"She's the girl everyone wants to be," says Christopher Bailey, creative director of Burberry and the first designer to cast model Agyness Deyn in a global advertising campaign. "She's free-spirited and always stands out from the crowd." Deyn, 22, who says she was "spotted" wandering around London's Kentish Town, has landed in fashion's white-hot spotlight not only because of her unique androgynous look but also her funky personal style. She'll show up at any number of advertising shoots (Burberry, Armani, Galliano) or fashion shows in her signature nonchalant mix of a plaid blazer worn over a 1920s-vintage dress. "I've always been into fashion, always changing the way I looked, ripping up and putting stuff together," she says.
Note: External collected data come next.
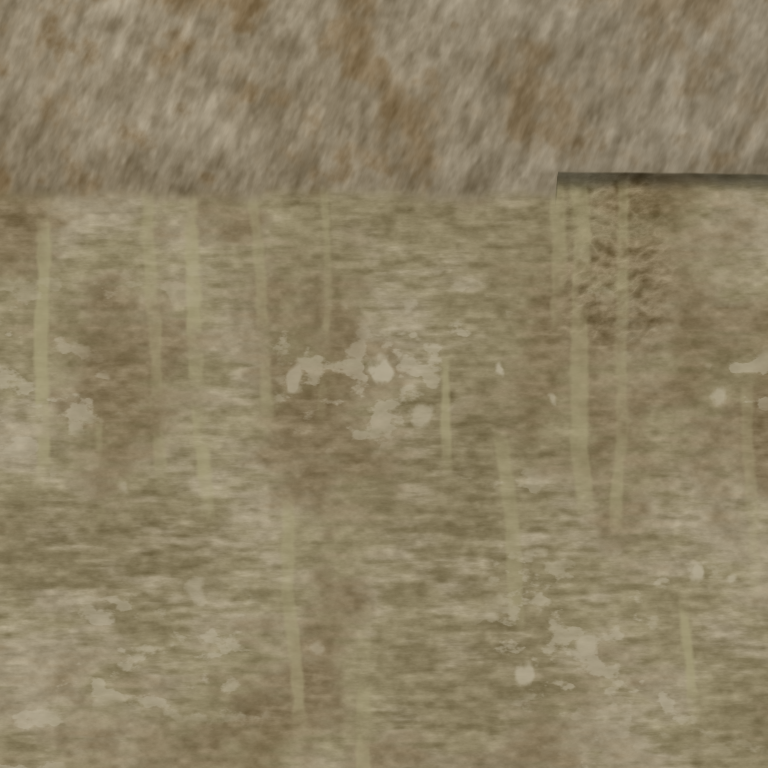
Reproduce this texture procedurally as a Shadertoy shader.

```glsl
float hash(vec2 p) {
    vec3 q = fract(vec3(p.xyx) * 0.1031);
    q += dot(q, q.yzx + 33.33);
    return fract((q.x + q.y) * q.z);
}

float noise(vec2 p) {
    vec2 cell = floor(p), f = fract(p);
    f = f * f * (3.0 - 2.0 * f);
    return mix(mix(hash(cell), hash(cell + vec2(1, 0)), f.x),
               mix(hash(cell + vec2(0, 1)), hash(cell + vec2(1, 1)), f.x), f.y);
}

float fbm(vec2 p) {
    float sum = 0.0, amplitude = 0.52;
    for (int i = 0; i < 5; i++) {
        sum += amplitude * noise(p);
        p = mat2(1.96, 0.2, -0.2, 1.96) * p + 17.3;
        amplitude *= 0.5;
    }
    return sum;
}

// Rough upper band: mottled stone with slanted brush marks
vec3 upperBand(vec2 uv) {
    vec2 slanted = vec2(uv.x - 0.35 * uv.y, uv.y);
    float blotch = fbm(uv * vec2(9, 11) + 40.0);
    float brush = fbm(slanted * vec2(75, 28));
    float mottle = fbm(uv * 34.0 + 9.0);
    vec3 color = mix(vec3(0.51, 0.46, 0.37), vec3(0.61, 0.565, 0.48), smoothstep(0.3, 0.68, 0.5 * blotch + 0.5 * mottle));
    float rust = smoothstep(0.5, 0.72, 0.6 * fbm(uv * 13.0 + 71.0) + 0.4 * mottle + 0.05 - 0.06 * uv.x);
    color = mix(color, vec3(0.47, 0.385, 0.26), 0.75 * rust);
    color = mix(color, vec3(0.55, 0.52, 0.46), 0.35 * smoothstep(0.3, 1.0, uv.x));
    color += 0.22 * (brush - 0.5) + 0.06 * (noise(slanted * vec2(190, 110)) - 0.5);
    return color - 0.045 * smoothstep(0.84, 0.75, uv.y);
}

// Worn lower wall: olive paint with horizontal scratches and beige patches
vec3 lowerWall(vec2 uv) {
    float broad = fbm(uv * vec2(5, 7) + 3.0);
    float patches = fbm(uv * vec2(15, 27) + 21.0);
    float scratch = fbm(uv * vec2(24, 125) + 0.6 * broad);
    float fine = fbm(uv * vec2(75, 110));
    vec3 color = mix(vec3(0.52, 0.475, 0.36), vec3(0.575, 0.535, 0.415), smoothstep(0.3, 0.7, broad));
    color = mix(color, vec3(0.635, 0.59, 0.5), 0.8 * smoothstep(0.45, 0.64, 0.4 * broad + 0.42 * patches + 0.18 * scratch));
    float stain = 0.5 * fbm(uv * vec2(7, 4) + 63.0) + 0.3 * patches + 0.2 * scratch;
    color = mix(color, vec3(0.455, 0.39, 0.275), 0.7 * smoothstep(0.5, 0.67, stain + 0.08 * abs(uv.x - 0.45)));
    return color + 0.17 * (scratch - 0.5) + 0.16 * (fine - 0.5);
}

// Pale vertical runs of paint, each drifting sideways and fading in places
float paintRuns(vec2 uv) {
    float cover = 0.0;
    for (int i = 0; i < 15; i++) {
        float id = float(i);
        float top = hash(vec2(id, 5)) < 0.4 ? 0.77 : 0.2 + 0.35 * hash(vec2(id, 8));
        float bottom = top - 0.18 - 0.42 * hash(vec2(id, 11));
        float drift = (hash(vec2(id, 14)) - 0.3) * 0.14 * (top - uv.y);
        float center = (id + 0.9 * hash(vec2(id, 2))) / 15.0 + drift + 0.008 * (noise(vec2(id * 9.0, uv.y * 9.0)) - 0.5);
        float width = 0.004 + 0.008 * hash(vec2(id, 19));
        float edge = abs(uv.x - center) + 0.007 * (fbm(uv * vec2(60, 45) + id) - 0.5);
        float run = smoothstep(width + 0.003, width - 0.003, edge);
        run *= smoothstep(bottom, bottom + 0.06, uv.y) * smoothstep(top + 0.01, top - 0.02, uv.y);
        run *= smoothstep(0.28, 0.58, fbm(uv * vec2(18, 13) + id * 7.0));
        cover = max(cover, run * (0.45 + 0.55 * hash(vec2(id, 23))));
    }
    return cover;
}

// Small ragged spots where the paint has come off
float paintChips(vec2 uv) {
    float cover = 0.0;
    for (int i = 0; i < 13; i++) {
        float id = float(i);
        vec2 center = vec2(hash(vec2(id, 31)), 0.12 + 0.45 * hash(vec2(id, 37)));
        vec2 offset = uv - center + 0.025 * (vec2(fbm(uv * 38.0 + id), fbm(uv * 38.0 + id + 50.0)) - 0.5);
        float size = 0.004 + 0.011 * pow(hash(vec2(id, 41)), 2.0);
        float chip = smoothstep(size + 0.004, size - 0.003, length(offset * vec2(1.0, 0.75)));
        cover = max(cover, chip * (0.5 + 0.5 * hash(vec2(id, 43))));
    }
    float region = smoothstep(0.46, 0.62, fbm(uv * vec2(4, 6) + 88.0) + 0.12 * smoothstep(0.25, 0.0, uv.x));
    float flakes = smoothstep(0.57, 0.68, fbm(uv * vec2(30, 46) + 12.0));
    return max(cover, 0.65 * flakes * region * smoothstep(0.72, 0.55, uv.y));
}

void mainImage(out vec4 fragColor, in vec2 fragCoord) {
    vec2 uv = fragCoord / iResolution.xy;
    vec3 wall = lowerWall(uv);

    // Wrinkled paint below the ledge
    vec2 wrinkleUv = vec2(uv.x + 0.7 * uv.y, uv.y - 0.5 * uv.x);
    float ridge = 1.0 - abs(2.0 * fbm(wrinkleUv * vec2(38, 65)) - 1.0) * 3.0;
    float wrinkled = smoothstep(0.09, 0.04, abs(uv.x - 0.82 + 0.04 * fbm(uv * 20.0))) * smoothstep(0.5, 0.6, uv.y);
    wall += 0.07 * wrinkled * (ridge - 0.35);

    wall = mix(wall, vec3(0.645, 0.615, 0.475), 0.72 * paintRuns(uv));
    wall = mix(wall, vec3(0.72, 0.685, 0.6), 0.8 * paintChips(uv));

    // Band edge: soft on the left, a raised ledge on the right
    float ledge = smoothstep(0.722, 0.727, uv.x);
    float ragged = 0.022 * (fbm(uv * vec2(28, 16)) - 0.5);
    float edgeY = mix(0.745 + ragged, 0.776 - 0.012 * (uv.x - 0.725) + 0.1 * ragged, ledge);
    float softness = mix(0.013, 0.002, ledge);
    float depth = edgeY - uv.y;
    float shadow = smoothstep(0.028, 0.004, depth + 0.4 * ragged) * ledge;
    wall *= 1.0 - shadow * mix(0.48, 0.36, fbm(uv * 30.0));
    vec3 color = mix(wall, upperBand(uv), smoothstep(-softness, softness, -depth));

    fragColor = vec4(clamp(color, 0.0, 1.0), 1.0);
}
```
Growing up in Littleborough, a suburb of Manchester, Deyn never dreamed she would land on the cover of a magazine, not to mention have a handbag named after her (Mulberry's putty-colored Agyness bag). But Deyn caught the fashion bug early on, switching her hair color from pink to blue on a whim and ultimately even changing her name from Laura Hollins to something that would stand out, just like her. She took her style cues from guys, not girls. "The whole punk, skinhead thing really inspired me," she says. "I loved models like Stella Tennant with her nose rings and Karen Elson with her red hair and shaved eyebrows."
Despite the fact that her first professional foray into fashion landed her at the top (the November 2006 cover of Italian Vogue with photographer Steven Meisel), Deyn remains remarkably grounded. "Sometimes I wonder how the hell I got here," she says with a shrug. "I got lucky, I guess, though I still feel like the kid in the Dr. Martens boots that I was when I started." She owes a lot of her perspective to the fact that she didn't begin modeling until she was 18. "I had already worked as a cleaner, a waitress and behind the counter in a chip shop, so I sort of knew who I was and who I wanted to be," she says.
Last year Deyn was named British Fashion Council model of the year. "It was just amazing to win, and it's a very nice lump of glass. I gave it to my mum," says Deyn. At the awards ceremony, guests were surprised to see Deyn talking on her cell phone as she stepped up to the podium. "I was actually on the phone to my mum when they announced it," she says with a laugh. "I just kept her on the phone and went up to collect it. I don't think she gets what I do, so it was really exciting to share it with her."
Modeling, Deyn says, "is kind of like silent-movie acting." Now Deyn, who plays in a band appropriately named the Lucky Knitwear, has her eye on a future in film. "I'd love Shane Meadows [director of This Is England] to call me up!" she says. Until then, Deyn is not taking anything for granted. "Sometimes I'm a funky frock lady, and other times I just go to the opposite character that the clothes dictate. I like to have fun."